A few things I do that I didn’t notice above:

First is to get yourself a scorecard holder. I know they are “for tour use only” but having to hold a pin sheet, scorecard, and yardage book + more in tournament mode can be a hassle. It also gives you a firm surface to write down scores, especially when you are nervous early on. You can find basic ones on eBay for $20-$50. Well worth the investment and saves you a wet, sweaty, crumpled scorecard when you go sign cards.

Second is expanding on the Google maps suggestion. If you right click on Maps, there is a measure distance option. You can play around with different carries and angles. It has helped me diagnose holes that look completely different on the ground. Remember, it’s a shotgun, not a sniper rifle. Your driver probably has a 50-70 yard dispersion and your 4 iron a 30-50 yard dispersion. Measure treeline to treeline distances or hazard to hazard widths.

Lastly, create your own wind chart (this becomes much easier to hold if you have a scorecard holder). I will check the weather and wind direction the night before and print out a miniature course map from Google maps (make sure North is pointing up obviously). After printing out, draw lines with arrows for prevailing wind direction. You’d be amazed how many times you get lost out there saying “well, it was downwind on this hole!” There was an instance last year where I got turned around, looked at my wind sheet, and clubbed down. Hit it to 12 ft instead of 10 yards over the green.


#37

Bluegolf.com has the same thing for a lot of courses and I find it easier to use that Maps. I’d check if the course you’re playing is listed there.


#38

18Birdies app


#39

Embrace the double cross.


#40

Played another One Day event today, and well, I DIDNT EVEN LISTEN TO MYSELF! Boys, we’re talking hitting driver OB on a 405 yd Par 4, TWICE. I hit my hybrid 250. Just went full eject on 2 holes. Played the other 16 just fine. Some great, some just okay. Finished 3rd by 6 strokes. Which brings me to my next point.

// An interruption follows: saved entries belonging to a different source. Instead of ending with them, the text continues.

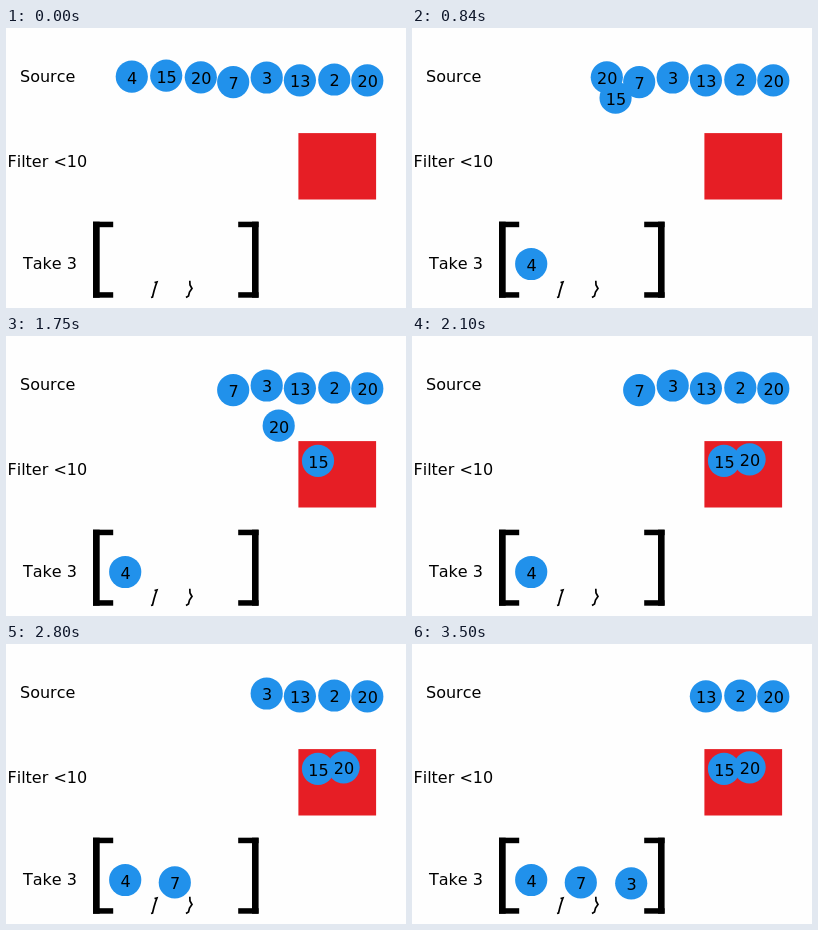
These frames come from a looping animation (400 px wide and 280 px high, 4340 ms). An HTML page with a canvas:

```html
<!DOCTYPE html>
<html lang="en">
<head>
<meta charset="utf-8">
<title>Filter and take</title>
<style>
html, body { margin: 0; width: 100%; height: 100%; overflow: hidden; background: #fefefe; }
canvas { display: block; }
</style>
</head>
<body>
<canvas id="stage" width="400" height="280"></canvas>
<script>
const ctx = document.getElementById('stage').getContext('2d');
const LOOP = 4340;
const TICK = 70;
const RADIUS = 16.1;

// Start and end of each move are counted in ticks.
const balls = [
  { label: '13', from: [293.9, 52.3] },
  { label: '2', from: [328.3, 51.5] },
  { label: '20', from: [361.3, 52.4] },
  { label: '4', from: [125.8, 48.6], to: [119.2, 236], start: 0, end: 10 },
  { label: '15', from: [160.2, 47.6], to: [312, 124.8], start: 10, end: 17 },
  { label: '20', from: [194.8, 49.3], to: [337.6, 123.3], start: 19, end: 30 },
  { label: '7', from: [227.2, 54.1], to: [168.8, 238.4], start: 30, end: 40 },
  { label: '3', from: [260.7, 49.5], to: [219.2, 239.3], start: 40, end: 50 }
];

function write(text, x, y, align) {
  ctx.font = '16px "DejaVu Sans", Verdana, sans-serif';
  ctx.fontKerning = 'none';
  ctx.textAlign = align;
  ctx.fillStyle = '#000';
  ctx.fillText(text, x, y);
}

function stroke(points) {
  ctx.beginPath();
  points.forEach(([x, y]) => ctx.lineTo(x, y));
  ctx.stroke();
}

function drawScene() {
  ctx.fillStyle = '#fefefe';
  ctx.fillRect(0, 0, 400, 280);
  write('Source', 14, 54, 'left');
  write('Filter <10', 1.5, 139, 'left');
  write('Take 3', 17, 241, 'left');

  ctx.fillStyle = '#e61e25';
  ctx.fillRect(292.4, 105.1, 77.7, 66.4);

  ctx.fillStyle = '#000';
  ctx.fillRect(87, 193.7, 6.7, 76);
  ctx.fillRect(246, 193.7, 6.6, 76);
  for (const y of [193.7, 264.2]) {
    ctx.fillRect(87, y, 20.2, 5.5);
    ctx.fillRect(232.2, y, 20.4, 5.5);
  }

  ctx.strokeStyle = '#000';
  ctx.lineWidth = 1.7;
  stroke([[148.5, 254.5], [151, 254], [149.5, 258], [148, 263], [146.5, 269], [145, 269.5]]);
  stroke([[183.8, 252.8], [184, 257], [186, 260.5], [183.5, 264], [182.5, 268], [180, 269.5]]);
}

function drawBall({ label, from, to = from, start = 0, end = 1 }, tick) {
  const p = Math.min(1, Math.max(0, (tick - start) / (end - start)));
  const x = from[0] + (to[0] - from[0]) * p;
  const y = from[1] + (to[1] - from[1]) * p;
  ctx.fillStyle = '#2191eb';
  ctx.beginPath();
  ctx.arc(x, y, RADIUS, 0, Math.PI * 2);
  ctx.fill();
  write(label, x + 0.4, y + 6.9, 'center');
}

let origin;
function frame(now) {
  origin ??= now;
  const tick = Math.floor(((now - origin) % LOOP) / TICK);
  drawScene();
  balls.forEach(ball => drawBall(ball, tick));
  requestAnimationFrame(frame);
}
requestAnimationFrame(frame);
</script>
</body>
</html>
```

Just because you’re stroking your driver, or 3 iron, or whatever, don’t abort your gameplan and play stupid golf. Come up with your strategy, and go with it.

*Redeemed myself by birding a 305 yd Par 4 by hitting driver pin high just right of the green. Got the NLU towel on the bag, who am I kidding, I’m always gonna hit 14 drivers a round.